March 19, 2012
It’s official: Saving the planet can boost your career.
Students who’ve taken Waikato Management School’s graduate-level sustainability paper are popping up all over the world
in jobs with corporations that want to become more environmentally and community friendly.
Joe de Jong graduated last year and is now working in Stuttgart, Germany, for PE International, where he gets to put
into practice everything he learned from the Strategies for Sustainability paper (STMG 580).
PE International is the international market leader in strategic consultancy, software solutions and extensive services
in the field of sustainability. De Jong currently works as an analyst developing sustainability solutions for corporate
clients worldwide. “I am primarily in a team using the SoFi software platform, a corporate carbon footprinting tool,” he
De Jong sees a direct connection between his sustainability studies and the work he is now doing for Fortune 500 and
Global 200 companies. “The strategic and product sustainability consulting arena is growing in demand, which means
companies are always on the lookout for graduates who ‘get’ sustainability,” De Jong says.
“Executives at PE International have told me that they would be interested to hear from more Waikato Management School
graduates with a world-class knowledge of sustainability.”
Other STMG 580 graduates have also found their sustainability skills in demand.
Paulien de Haes now works as a consultant at KPMG’s Climate Change & Sustainability practice in the Netherlands, while Trent Bos took a "mainstream” job with beverage and food giant Lion
in Australia. When his employers found out that he had taken a sustainability paper, they asked him to be part of the
team that put together Lion Nathan's sustainability strategy, with a multi million dollar budget. Bos has also just been
named Youth Ambassador for Australia to the United Nations, and in that role will be attending the Earth Summit in Rio
in June this year.
Waikato’s STMG 580 paper is taught by Associate Professor Eva Collins. “I’ve had several former students tell me that
they changed career paths and decided to pursue a sustainability-related job or implement sustainability strategies in
‘mainstream’ companies because of this course,” she says.
One key element of the paper is the fieldtrips – students learn firsthand from windfarm managers, sustainable farmers

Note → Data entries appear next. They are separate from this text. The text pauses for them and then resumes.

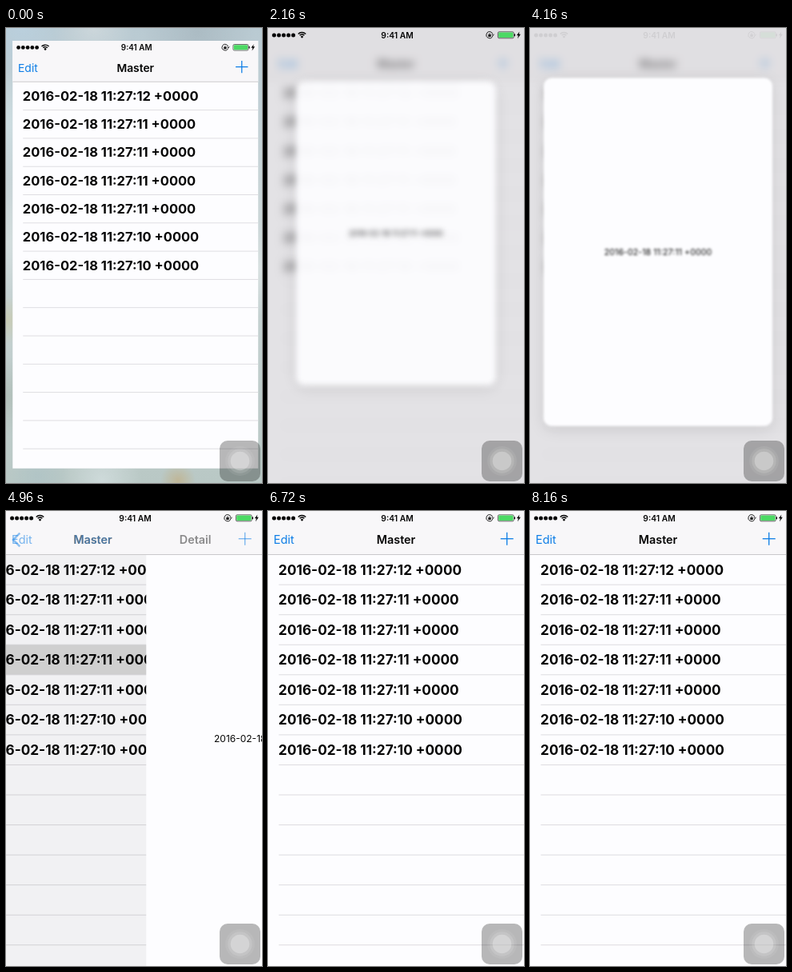
These frames come from a looping animation (320 px wide and 569 px high, 9.28 s). An HTML page with a canvas:

```html
<!DOCTYPE html>
<html lang="en">
<head>
<meta charset="utf-8">
<title>Peek and pop</title>
<style>
html, body { margin: 0; width: 100%; height: 100%; overflow: hidden; background: #fdfdff; }
canvas { display: block; width: 320px; height: 569px; }
</style>
</head>
<body>
<canvas id="stage"></canvas>
<script>
const W = 320, H = 569, LOOP = 9280, STEP = 80;
const PAD = 30;
const NAV = 54.6, ROW = 37.55, PRESSED = 3;
const WHITE = '#fdfdff', BLUE = '#0c7de6', INK = '#050505';
const SECONDS = [12, 11, 11, 11, 11, 10, 10];
const FONT = 'Inter, Roboto, sans-serif';
const K = Math.max(1, window.devicePixelRatio || 1);

// [time, value] pairs
const PRESS = [
  [1280, 0], [1360, .1], [2000, 1], [2560, 1], [3040, 0],
  [3520, 0], [3600, .19], [3840, 1], [4160, 1], [4480, 0],
  [6720, 0], [7200, 1], [7600, 1], [8000, 0]
];
const PEEK = [
  [2000, 0], [2160, .716], [2240, .9], [2320, .97], [2400, 1], [2560, 1], [2880, 0],
  [3840, 0], [4000, .86], [4080, .98], [4160, .955], [4240, .72], [4400, 0],
  [7200, 0], [7360, .72], [7520, .97], [7600, 1], [7680, .82], [7920, 0]
];

const stage = document.getElementById('stage');
stage.width = W * K;
stage.height = H * K;
const ctx = stage.getContext('2d');
const layer = document.createElement('canvas');
layer.width = (W + 2 * PAD) * K;
layer.height = (H + 2 * PAD) * K;
const lctx = layer.getContext('2d');

const clamp = x => Math.max(0, Math.min(1, x));
const mix = (a, b, p) => a + (b - a) * p;
const easeOut = x => 1 - Math.pow(1 - clamp(x), 3);

function track(keys, t) {
  if (t <= keys[0][0]) return keys[0][1];
  for (let i = 1; i < keys.length; i++) {
    const [t0, a] = keys[i - 1], [t1, b] = keys[i];
    if (t <= t1) return mix(a, b, (t - t0) / (t1 - t0));
  }
  return keys[keys.length - 1][1];
}

function fill(g, color, x, y, w, h) {
  g.fillStyle = color;
  g.fillRect(x, y, w, h);
}

function disc(g, color, x, y, r) {
  g.fillStyle = color;
  g.beginPath();
  g.arc(x, y, r, 0, 7);
  g.fill();
}

function box(g, color, x, y, w, h, r) {
  g.fillStyle = color;
  g.beginPath();
  g.roundRect(x, y, w, h, r);
  g.fill();
}

function line(g, color, width, points) {
  g.strokeStyle = color;
  g.lineWidth = width;
  g.beginPath();
  points.forEach(([x, y]) => g.lineTo(x, y));
  g.stroke();
}

function text(g, str, x, y, size, weight, color, align = 'left') {
  g.font = `${weight} ${size}px ${FONT}`;
  g.textAlign = align;
  g.fillStyle = color;
  g.fillText(str, x, y);
}

function faded(g, alpha, draw) {
  if (alpha <= 0) return;
  g.save();
  g.globalAlpha *= alpha;
  draw();
  g.restore();
}

const stamp = i => `2016-02-18 11:27:${SECONDS[i]} +0000`;
const rowTop = i => NAV + ROW * i;
const rowText = (g, i) => text(g, stamp(i), 13.1, rowTop(i) + 25, 17.2, 700, INK);

function drawList(g, selected) {
  fill(g, WHITE, -PAD, -PAD, W + 2 * PAD, H + 2 * PAD);
  faded(g, selected, () => fill(g, '#d9d9d9', 0, rowTop(PRESSED), W, ROW));
  for (let i = 1; i < 15; i++) fill(g, '#dddce0', 13.5, rowTop(i) - .5, W + PAD, 1);
  SECONDS.forEach((s, i) => rowText(g, i));
}

function drawDetail(g) {
  fill(g, WHITE, 0, 0, W, H);
  text(g, stamp(PRESSED), 160, 289.2, 12, 400, INK, 'center');
}

// p: 0 shows the list bar, 1 the detail bar
function drawNav(g, p, backAlpha) {
  fill(g, '#f8f7f9', -PAD, -PAD, W + 2 * PAD, NAV + PAD);
  fill(g, '#c9c8cb', -PAD, 54, W + 2 * PAD, 1);
  faded(g, 1 - p, () => {
    text(g, 'Edit', 7, 41, 14.5, 400, BLUE);
    line(g, BLUE, 1.3, [[290.7, 34.7], [306.7, 34.7]]);
    line(g, BLUE, 1.3, [[298.7, 26.7], [298.7, 42.7]]);
    text(g, 'Master', mix(160, 46, p), 41, 14.4, 600, INK, 'center');
  });
  faded(g, p, () => text(g, 'Detail', mix(300, 160, p), 41, 14.4, 600, INK, 'center'));
  faded(g, p * backAlpha, () => {
    line(g, BLUE, 2.5, [[17.3, 27.6], [9, 36], [17.3, 44.4]]);
    text(g, 'Master', mix(136, 23, p), 41, 14.5, 400, BLUE);
  });
}

function drawStatus(g) {
  for (let i = 0; i < 5; i++) disc(g, INK, 7.6 + 6 * i, 9, 2.5);
  g.strokeStyle = INK;
  g.lineWidth = 1.5;
  for (const r of [3.9, 6.5]) {
    g.beginPath();
    g.arc(42.5, 12, r, -Math.PI * .76, -Math.PI * .24);
    g.stroke();
  }
  disc(g, INK, 42.5, 11.1, 1.4);
  text(g, '9:41 AM', 161.5, 12.7, 10.3, 600, INK, 'center');

  g.lineWidth = .9;
  g.strokeStyle = INK;
  g.beginPath();
  g.arc(277, 8.7, 4, .35, 6);
  g.stroke();
  line(g, INK, .9, [[279.8, 8], [281.2, 9.6], [282.4, 7.8]]);
  fill(g, INK, 275.3, 8.3, 3.4, 2.6);
  g.lineWidth = .7;
  g.beginPath();
  g.arc(277, 8.2, 1.1, Math.PI, 0);
  g.stroke();

  g.lineWidth = .6;
  g.beginPath();
  g.roundRect(287.4, 4.8, 19.8, 8, 1.6);
  g.stroke();
  box(g, '#4cd964', 288.2, 5.6, 18.2, 6.4, 1);
  box(g, INK, 307.7, 7.3, 1.3, 3, .6);
  g.fillStyle = INK;
  g.beginPath();
  [[314.4, 4.4], [310.8, 9.3], [312.9, 9.3], [312, 13.2], [315.8, 7.8], [313.6, 7.8]]
    .forEach(([x, y]) => g.lineTo(x, y));
  g.fill();
}

function drawTouchButton(g) {
  box(g, 'rgba(0,0,0,.28)', 267, 516, 51, 51, 10);
  disc(g, 'rgba(255,255,255,.07)', 292.5, 541.5, 18.5);
  disc(g, 'rgba(255,255,255,.13)', 292.5, 541.5, 15.2);
  disc(g, 'rgba(255,255,255,.28)', 292.5, 541.5, 11.8);
}

function drawWallpaper(g) {
  const base = g.createLinearGradient(0, 0, 0, H);
  base.addColorStop(0, '#b9cad2');
  base.addColorStop(.4, '#cbd6d8');
  base.addColorStop(1, '#b9c8c5');
  fill(g, base, 0, 0, W, H);
  const petals = [
    [20, 0, 60, '186,208,222'], [110, 0, 50, '206,216,220'], [240, 5, 70, '170,186,194'],
    [0, 120, 70, '206,222,226'], [0, 270, 60, '212,222,222'], [0, 365, 30, '200,202,176'],
    [0, 460, 50, '176,190,184'], [40, 560, 40, '176,196,198'], [120, 565, 50, '208,220,220'],
    [215, 566, 22, '192,180,146'], [318, 300, 60, '218,226,226']
  ];
  for (const [x, y, r, rgb] of petals) {
    const glow = g.createRadialGradient(x, y, 0, x, y, r);
    glow.addColorStop(0, `rgba(${rgb},.9)`);
    glow.addColorStop(1, `rgba(${rgb},0)`);
    fill(g, glow, x - r, y - r, 2 * r, 2 * r);
  }
}

// Draws on a padded layer, then stamps it blurred
function blurred(radius, alpha, draw) {
  lctx.setTransform(1, 0, 0, 1, 0, 0);
  lctx.clearRect(0, 0, layer.width, layer.height);
  lctx.setTransform(K, 0, 0, K, PAD * K, PAD * K);
  lctx.save();
  draw(lctx);
  lctx.restore();
  ctx.save();
  ctx.globalAlpha = alpha;
  if (radius > .05) ctx.filter = `blur(${radius * K}px)`;
  ctx.drawImage(layer, -PAD, -PAD, W + 2 * PAD, H + 2 * PAD);
  ctx.restore();
}

function scaleAbout(g, x, y, s) {
  g.translate(x, y);
  g.scale(s, s);
  g.translate(-x, -y);
}

function drawPeek(q) {
  const s = mix(.44, .915, q), y = mix(186, H / 2, q);
  const w = W * s, h = 487 * s;
  blurred(7 * Math.sqrt(1 - q), clamp(q * 1.3), g => {
    g.save();
    g.shadowColor = 'rgba(0,0,0,.1)';
    g.shadowBlur = 20 * K;
    g.shadowOffsetY = 4 * K;
    box(g, WHITE, 160 - w / 2, y - h / 2, w, h, 10);
    g.restore();
    g.translate(160, y);
    g.scale(s, s);
    text(g, stamp(PRESSED), 0, 4.2, 12, 400, INK, 'center');
  });
}

function drawPressed(press, q) {
  fill(ctx, WHITE, 0, 0, W, H);
  blurred(5.2 * press, 1, g => {
    scaleAbout(g, 160, H / 2, 1 - .037 * press);
    drawList(g, 0);
    drawNav(g, 0, 1);
  });
  fill(ctx, `rgba(202,199,203,${.5 * press})`, 0, 0, W, H);
  faded(ctx, clamp(1 - q * 3), () => {
    const top = rowTop(PRESSED);
    scaleAbout(ctx, 160, top + ROW / 2, 1 + .012 * press);
    fill(ctx, '#d3d2d6', -2, top - .6, W + 4, ROW + 1.2);
    fill(ctx, '#fefeff', -2, top, W + 4, ROW);
    rowText(ctx, PRESSED);
  });
  if (q > 0) drawPeek(q);
  faded(ctx, clamp((.97 - q) / .2), () => drawStatus(ctx));
}

function drawApp(p, selected, backAlpha) {
  ctx.save();
  ctx.translate(-96 * p, 0);
  drawList(ctx, selected);
  ctx.restore();
  if (p > 0) {
    fill(ctx, `rgba(0,0,0,${.1 * p})`, 0, 0, W, H);
    ctx.save();
    ctx.translate(W * (1 - p), 0);
    drawDetail(ctx);
    ctx.restore();
  }
  drawNav(ctx, p, backAlpha);
  drawStatus(ctx);
}

function drawLaunch(t) {
  const e = Math.pow(1 - t / 720, 4);
  drawWallpaper(ctx);
  ctx.save();
  ctx.translate(8.3 * e, 16 * e);
  ctx.scale(1 - .041 * e, 1 - .06 * e);
  ctx.beginPath();
  ctx.rect(0, 0, W, H);
  ctx.clip();
  drawApp(0, 0, 1);
  ctx.restore();
}

function drawNavigation(t) {
  const pushed = easeOut((t - 4880) / 440);
  const popped = easeOut((t - 5920) / 440);
  const p = t < 5920 ? pushed : 1 - popped;
  const selected = t < 4880 ? 0 : t < 6320 ? 1 : clamp((6560 - t) / 240);
  drawApp(p, selected, t >= 5920 ? .2 : 1);
}

function render(t) {
  ctx.setTransform(K, 0, 0, K, 0, 0);
  const press = track(PRESS, t);
  if (t < 720) drawLaunch(t);
  else if (press > 0) drawPressed(press, track(PEEK, t));
  else drawNavigation(t);
  drawTouchButton(ctx);
}

const start = performance.now();
function tick() {
  const t = (performance.now() - start) % LOOP;
  render(Math.floor(t / STEP) * STEP);
  requestAnimationFrame(tick);
}
tick();
</script>
</body>
</html>
```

and local ecopreneurs about how to implement sustainability strategies.
As a networking opportunity, the class goes to the annual Sustainable Business Network Forum, held in Auckland and
sponsored by Waikato Management School. The response, says Dr Collins, has been overwhelmingly positive.
“Students tell me that the SBN Forum offers an insight into the real-life application of sustainability principles and
concepts in different businesses," she says. “I regularly hear from students they took more out of the field trips than
any test or assignment.”
This year’s SBN Forum, Creating Sustainable Wealth, will be held on March 29 (http://sustainable.org.nz/index.php?page=sustainability-forums
), and Dr Collins is looking forward to bringing along her latest batch of STMG 580 students.
“In a tight job market, the key to landing that ideal job is to stand out from the crowd. Our focus on sustainability
gives our graduates an edge,” she says. “We tell them they can get paid and save the planet too.”